When it comes to racism and discrimination, people of colour — also known as POC — have quite a bit in common.
Though the term has been used as far back as 1796, when it was used to describe light-skinned mixed people, the term began gaining popularity again in the 1970s and was used to describe anyone who wasn’t white. Folks thought it sounded better than just saying non-white people.
Because people of colour have experienced, and continue to experience, many of the same issues, the idea of solidarity arose. Why not band together and present a united front against their common issues?
POC solidarity refers to unity and agreement held among people of colour in which we all come together and fight against common issues. This usually involves incidences of racism and discrimination.
Though this sounds all well and good, and has definitely been practised successfully in the past, there are some inherent issues that arise due to pre-existing power structures.
POC solidarity is hard to claim when many races barely have solidarity within their own groups. Colourism is a key factor for the divide among coloured people. A dark-skinned brown person and a light-skinned brown person do not experience racism in the same way.

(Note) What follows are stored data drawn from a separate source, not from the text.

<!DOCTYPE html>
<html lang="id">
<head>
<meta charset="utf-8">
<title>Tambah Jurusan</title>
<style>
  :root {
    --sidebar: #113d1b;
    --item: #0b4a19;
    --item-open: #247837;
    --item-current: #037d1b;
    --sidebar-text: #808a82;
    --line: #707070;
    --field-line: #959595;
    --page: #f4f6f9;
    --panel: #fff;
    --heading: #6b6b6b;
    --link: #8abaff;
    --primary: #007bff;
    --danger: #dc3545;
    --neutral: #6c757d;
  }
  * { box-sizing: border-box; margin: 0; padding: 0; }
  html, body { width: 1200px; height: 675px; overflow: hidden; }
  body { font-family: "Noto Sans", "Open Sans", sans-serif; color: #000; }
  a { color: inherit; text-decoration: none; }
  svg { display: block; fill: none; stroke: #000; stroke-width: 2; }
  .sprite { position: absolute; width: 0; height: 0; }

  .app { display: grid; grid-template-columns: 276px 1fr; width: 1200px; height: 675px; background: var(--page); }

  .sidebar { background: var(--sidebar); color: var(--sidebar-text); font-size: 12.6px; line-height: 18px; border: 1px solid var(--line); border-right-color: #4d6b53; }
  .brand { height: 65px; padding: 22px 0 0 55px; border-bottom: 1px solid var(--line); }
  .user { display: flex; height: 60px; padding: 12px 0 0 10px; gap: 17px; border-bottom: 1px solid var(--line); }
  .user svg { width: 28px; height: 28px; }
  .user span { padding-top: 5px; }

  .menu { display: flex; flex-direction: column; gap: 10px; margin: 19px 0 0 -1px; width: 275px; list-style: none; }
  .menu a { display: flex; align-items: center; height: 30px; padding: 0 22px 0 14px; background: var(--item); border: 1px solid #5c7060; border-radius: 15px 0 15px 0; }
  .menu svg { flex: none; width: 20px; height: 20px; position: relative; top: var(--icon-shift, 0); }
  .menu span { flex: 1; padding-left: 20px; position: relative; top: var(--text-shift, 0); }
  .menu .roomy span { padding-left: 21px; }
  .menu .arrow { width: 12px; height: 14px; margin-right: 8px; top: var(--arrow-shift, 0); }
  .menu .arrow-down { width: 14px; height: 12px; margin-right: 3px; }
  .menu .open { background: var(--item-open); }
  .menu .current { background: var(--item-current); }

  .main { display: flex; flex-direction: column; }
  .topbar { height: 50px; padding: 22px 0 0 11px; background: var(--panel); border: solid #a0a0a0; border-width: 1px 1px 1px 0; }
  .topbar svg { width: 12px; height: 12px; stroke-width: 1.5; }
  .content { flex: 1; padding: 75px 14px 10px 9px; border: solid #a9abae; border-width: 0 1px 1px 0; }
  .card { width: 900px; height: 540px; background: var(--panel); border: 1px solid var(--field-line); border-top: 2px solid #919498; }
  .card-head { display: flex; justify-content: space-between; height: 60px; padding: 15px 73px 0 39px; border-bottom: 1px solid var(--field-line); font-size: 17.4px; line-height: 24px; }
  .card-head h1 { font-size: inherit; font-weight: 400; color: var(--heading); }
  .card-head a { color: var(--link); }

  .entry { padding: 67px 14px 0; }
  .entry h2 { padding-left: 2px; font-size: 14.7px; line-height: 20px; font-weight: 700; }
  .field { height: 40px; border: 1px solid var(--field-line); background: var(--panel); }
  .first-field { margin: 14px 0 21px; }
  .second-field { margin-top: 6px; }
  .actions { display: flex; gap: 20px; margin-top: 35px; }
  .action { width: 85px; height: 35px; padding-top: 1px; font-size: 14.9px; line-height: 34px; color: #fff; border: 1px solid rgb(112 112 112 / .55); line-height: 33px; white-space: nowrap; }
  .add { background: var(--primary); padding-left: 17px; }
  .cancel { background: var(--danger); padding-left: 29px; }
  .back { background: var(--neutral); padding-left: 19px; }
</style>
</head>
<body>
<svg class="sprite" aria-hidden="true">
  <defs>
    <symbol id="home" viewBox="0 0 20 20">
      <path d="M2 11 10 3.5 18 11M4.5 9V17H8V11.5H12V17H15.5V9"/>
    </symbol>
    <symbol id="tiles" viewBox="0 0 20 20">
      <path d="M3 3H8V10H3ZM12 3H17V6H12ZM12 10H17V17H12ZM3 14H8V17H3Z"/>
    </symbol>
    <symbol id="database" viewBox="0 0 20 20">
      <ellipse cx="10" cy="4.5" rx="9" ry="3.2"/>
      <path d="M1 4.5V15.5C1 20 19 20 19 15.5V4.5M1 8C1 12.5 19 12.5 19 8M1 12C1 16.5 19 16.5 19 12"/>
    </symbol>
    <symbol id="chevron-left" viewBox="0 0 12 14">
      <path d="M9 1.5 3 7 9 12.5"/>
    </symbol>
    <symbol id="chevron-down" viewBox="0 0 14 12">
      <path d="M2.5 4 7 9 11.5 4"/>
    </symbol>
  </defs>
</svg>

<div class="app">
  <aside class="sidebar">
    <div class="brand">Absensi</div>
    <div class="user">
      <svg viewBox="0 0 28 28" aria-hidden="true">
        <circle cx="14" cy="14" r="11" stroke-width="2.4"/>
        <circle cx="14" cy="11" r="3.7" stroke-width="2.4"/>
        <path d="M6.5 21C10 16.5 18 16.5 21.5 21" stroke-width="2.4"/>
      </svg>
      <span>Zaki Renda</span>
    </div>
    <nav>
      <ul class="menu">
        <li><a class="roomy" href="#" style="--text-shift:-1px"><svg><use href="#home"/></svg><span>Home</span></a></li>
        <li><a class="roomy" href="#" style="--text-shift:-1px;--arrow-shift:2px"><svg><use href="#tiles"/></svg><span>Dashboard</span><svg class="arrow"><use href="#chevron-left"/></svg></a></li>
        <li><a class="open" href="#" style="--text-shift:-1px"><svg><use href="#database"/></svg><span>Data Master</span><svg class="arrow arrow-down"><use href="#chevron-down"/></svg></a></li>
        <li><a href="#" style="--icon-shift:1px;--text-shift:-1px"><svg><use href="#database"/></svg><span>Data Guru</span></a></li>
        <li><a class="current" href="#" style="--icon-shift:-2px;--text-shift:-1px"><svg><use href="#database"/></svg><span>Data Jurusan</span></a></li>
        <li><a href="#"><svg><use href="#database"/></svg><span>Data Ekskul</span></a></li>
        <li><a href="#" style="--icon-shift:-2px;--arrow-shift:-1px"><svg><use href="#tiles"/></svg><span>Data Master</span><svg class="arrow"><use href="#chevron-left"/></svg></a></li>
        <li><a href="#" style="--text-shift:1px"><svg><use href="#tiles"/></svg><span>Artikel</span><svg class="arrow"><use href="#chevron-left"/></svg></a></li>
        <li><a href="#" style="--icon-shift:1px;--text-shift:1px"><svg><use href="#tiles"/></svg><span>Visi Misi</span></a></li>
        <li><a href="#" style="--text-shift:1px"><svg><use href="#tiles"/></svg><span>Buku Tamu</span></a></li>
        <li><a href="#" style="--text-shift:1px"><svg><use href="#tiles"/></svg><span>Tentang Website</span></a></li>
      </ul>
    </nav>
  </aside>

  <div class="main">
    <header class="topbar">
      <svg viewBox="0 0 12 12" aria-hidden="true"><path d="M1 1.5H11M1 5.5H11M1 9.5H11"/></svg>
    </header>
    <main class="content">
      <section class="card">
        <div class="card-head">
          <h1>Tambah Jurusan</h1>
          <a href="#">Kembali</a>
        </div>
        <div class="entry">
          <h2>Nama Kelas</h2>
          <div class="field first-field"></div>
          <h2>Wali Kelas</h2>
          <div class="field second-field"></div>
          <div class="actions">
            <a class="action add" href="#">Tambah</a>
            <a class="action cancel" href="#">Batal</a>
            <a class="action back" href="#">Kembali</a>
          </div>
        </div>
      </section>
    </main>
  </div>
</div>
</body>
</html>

How can we fight for common goals alongside people of other races when we can barely accept people of our own race?
As a light-skinned brown person — Aqsa here, hi — I am noticeably not white, but I do have the privilege of having very light skin. Within the South Asian community, lighter skin is an aspiration while darker brown skin is looked down upon.
This extends outside our own race and onto other POC. Many brown people are anti-black and racist towards darker-skinned, black and Indigenous peoples. The origin of this issue can be traced back to a belief in a racial hierarchy.
This hierarchy organizes certain racial groups as superior or inferior to others. White people are at the top and black people are at the bottom, so there is a scramble among POC to get closer to the top of the hierarchy — even if it means that you’re climbing on the backs of other racial groups.
Black people usually end up at the bottom of the list, and this has caused anti-black sentiments to grow among other ethnic groups. As a black woman in Canada — Tomi talking now — I have experienced racism at the hands of white people while also being discriminated against by other minorities.
Colourism and racial hierarchy play a huge role in the struggle for POC solidarity. Colourism predates colonization and is seen in South Asia with structures like the caste system, which divides people by skin colour.
However, POC were pitted against each other as the white race colonized their land, increasing the divide between them.
While black, brown and people anywhere in between face racism in North America, different groups experience it in different ways. Coloured people have always been in North America — prior to colonization, Indigenous peoples inhabited this land — yet Indigenous groups are the subject of racism, not only from white settlers but from peoples of all colours.
The crux of the issue is that the term POC gets its meaning from what it’s not, as opposed to what it is. It covers a widely diverse and varied group of people who all happen to have experienced racism at the hands of white people, but it also lumps together groups of people who come with vastly different belief systems and walks of life.
While POC solidarity is a tall order to ask of people who constantly experience discrimination and are pitted against each other, it is not impossible. Every POC group has different, nuanced needs and issues specific to their communities, and we can’t help each other if we don’t listen to each other.
Listen to the voices of other coloured people, work on your own internalized prejudices and actively try to be better to the people around you. That is the start of the road to real POC solidarity that works.
This op-ed was written by University of Saskatchewan undergraduate students and reflects the views and opinions of the writer. If you would like to write a rebuttal, please email firstname.lastname@example.org.
Tomilola Ojo/ Culture Editor
Aqsa Hussain/ Layout Manager
Graphic: Shawna Langer/ Graphics Editor